* _What you have to do_: What follows is a set of records; restate each one word for word and drop the pictures.

── Excerpted records ──

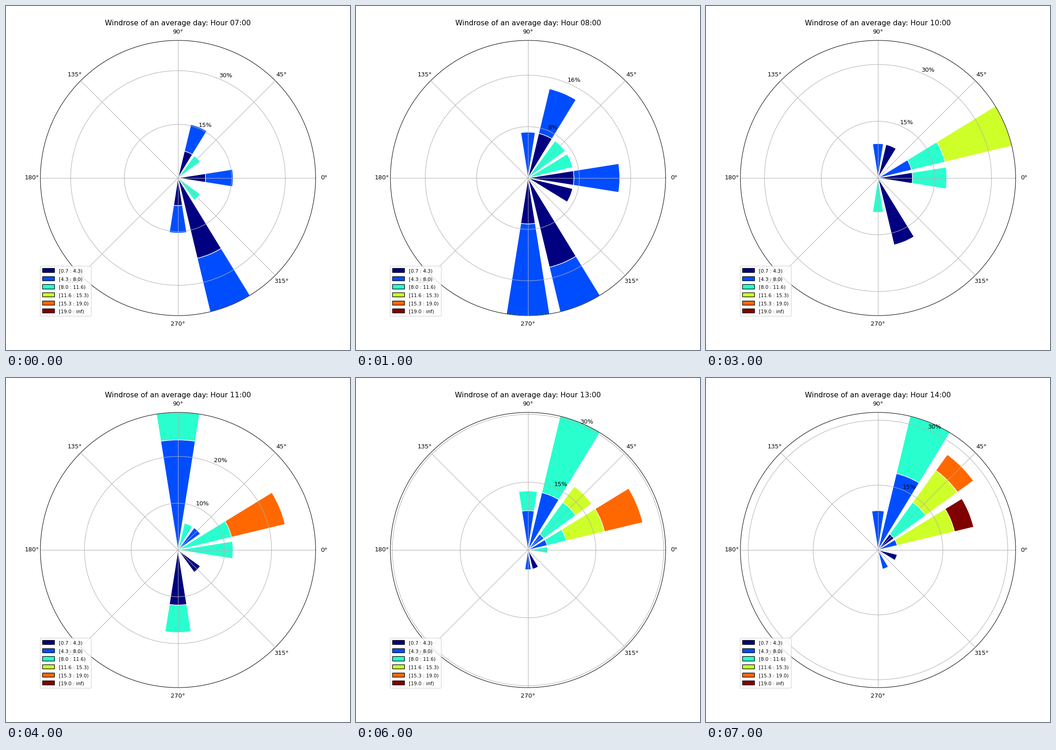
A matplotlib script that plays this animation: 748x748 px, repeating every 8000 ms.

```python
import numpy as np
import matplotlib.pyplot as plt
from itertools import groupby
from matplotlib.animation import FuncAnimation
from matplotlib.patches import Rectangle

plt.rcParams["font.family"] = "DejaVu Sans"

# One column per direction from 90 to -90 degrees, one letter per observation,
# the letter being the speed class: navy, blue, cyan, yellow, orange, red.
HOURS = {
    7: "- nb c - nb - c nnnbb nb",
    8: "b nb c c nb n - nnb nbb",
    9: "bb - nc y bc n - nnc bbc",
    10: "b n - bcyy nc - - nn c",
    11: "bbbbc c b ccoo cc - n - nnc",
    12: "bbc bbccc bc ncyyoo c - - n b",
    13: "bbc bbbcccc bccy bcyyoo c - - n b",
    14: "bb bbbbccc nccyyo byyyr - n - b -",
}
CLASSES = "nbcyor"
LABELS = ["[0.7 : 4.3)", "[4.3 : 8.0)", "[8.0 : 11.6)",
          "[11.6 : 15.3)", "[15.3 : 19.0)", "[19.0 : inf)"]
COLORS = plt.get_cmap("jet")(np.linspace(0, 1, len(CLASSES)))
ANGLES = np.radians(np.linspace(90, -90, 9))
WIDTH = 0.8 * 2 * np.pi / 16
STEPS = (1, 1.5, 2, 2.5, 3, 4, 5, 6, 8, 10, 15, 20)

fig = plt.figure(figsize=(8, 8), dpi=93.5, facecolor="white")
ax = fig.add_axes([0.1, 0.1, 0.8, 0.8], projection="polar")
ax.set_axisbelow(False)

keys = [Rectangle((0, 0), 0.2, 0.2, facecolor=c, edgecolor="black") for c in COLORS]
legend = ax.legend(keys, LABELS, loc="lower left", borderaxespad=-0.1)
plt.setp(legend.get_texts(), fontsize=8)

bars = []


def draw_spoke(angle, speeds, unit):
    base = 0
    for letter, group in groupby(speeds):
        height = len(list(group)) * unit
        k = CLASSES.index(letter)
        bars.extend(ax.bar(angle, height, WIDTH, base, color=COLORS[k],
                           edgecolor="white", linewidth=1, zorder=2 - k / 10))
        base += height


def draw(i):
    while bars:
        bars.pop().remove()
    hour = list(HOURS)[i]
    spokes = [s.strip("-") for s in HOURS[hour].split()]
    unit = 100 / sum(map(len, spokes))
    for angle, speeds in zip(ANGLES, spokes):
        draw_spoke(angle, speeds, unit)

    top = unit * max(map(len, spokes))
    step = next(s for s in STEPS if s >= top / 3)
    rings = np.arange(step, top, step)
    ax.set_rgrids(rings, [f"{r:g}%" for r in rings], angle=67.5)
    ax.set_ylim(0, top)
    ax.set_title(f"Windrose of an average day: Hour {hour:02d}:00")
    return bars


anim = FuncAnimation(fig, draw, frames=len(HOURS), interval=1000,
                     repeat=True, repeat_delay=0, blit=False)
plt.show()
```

───

* _Task result_:
A matplotlib script that plays this animation: 748x748 px, repeating every 8000 ms.

```python
import numpy as np
import matplotlib.pyplot as plt
from itertools import groupby
from matplotlib.animation import FuncAnimation
from matplotlib.patches import Rectangle

plt.rcParams["font.family"] = "DejaVu Sans"

# One column per direction from 90 to -90 degrees, one letter per observation,
# the letter being the speed class: navy, blue, cyan, yellow, orange, red.
HOURS = {
    7: "- nb c - nb - c nnnbb nb",
    8: "b nb c c nb n - nnb nbb",
    9: "bb - nc y bc n - nnc bbc",
    10: "b n - bcyy nc - - nn c",
    11: "bbbbc c b ccoo cc - n - nnc",
    12: "bbc bbccc bc ncyyoo c - - n b",
    13: "bbc bbbcccc bccy bcyyoo c - - n b",
    14: "bb bbbbccc nccyyo byyyr - n - b -",
}
CLASSES = "nbcyor"
LABELS = ["[0.7 : 4.3)", "[4.3 : 8.0)", "[8.0 : 11.6)",
          "[11.6 : 15.3)", "[15.3 : 19.0)", "[19.0 : inf)"]
COLORS = plt.get_cmap("jet")(np.linspace(0, 1, len(CLASSES)))
ANGLES = np.radians(np.linspace(90, -90, 9))
WIDTH = 0.8 * 2 * np.pi / 16
STEPS = (1, 1.5, 2, 2.5, 3, 4, 5, 6, 8, 10, 15, 20)

fig = plt.figure(figsize=(8, 8), dpi=93.5, facecolor="white")
ax = fig.add_axes([0.1, 0.1, 0.8, 0.8], projection="polar")
ax.set_axisbelow(False)

keys = [Rectangle((0, 0), 0.2, 0.2, facecolor=c, edgecolor="black") for c in COLORS]
legend = ax.legend(keys, LABELS, loc="lower left", borderaxespad=-0.1)
plt.setp(legend.get_texts(), fontsize=8)

bars = []


def draw_spoke(angle, speeds, unit):
    base = 0
    for letter, group in groupby(speeds):
        height = len(list(group)) * unit
        k = CLASSES.index(letter)
        bars.extend(ax.bar(angle, height, WIDTH, base, color=COLORS[k],
                           edgecolor="white", linewidth=1, zorder=2 - k / 10))
        base += height


def draw(i):
    while bars:
        bars.pop().remove()
    hour = list(HOURS)[i]
    spokes = [s.strip("-") for s in HOURS[hour].split()]
    unit = 100 / sum(map(len, spokes))
    for angle, speeds in zip(ANGLES, spokes):
        draw_spoke(angle, speeds, unit)

    top = unit * max(map(len, spokes))
    step = next(s for s in STEPS if s >= top / 3)
    rings = np.arange(step, top, step)
    ax.set_rgrids(rings, [f"{r:g}%" for r in rings], angle=67.5)
    ax.set_ylim(0, top)
    ax.set_title(f"Windrose of an average day: Hour {hour:02d}:00")
    return bars


anim = FuncAnimation(fig, draw, frames=len(HOURS), interval=1000,
                     repeat=True, repeat_delay=0, blit=False)
plt.show()
```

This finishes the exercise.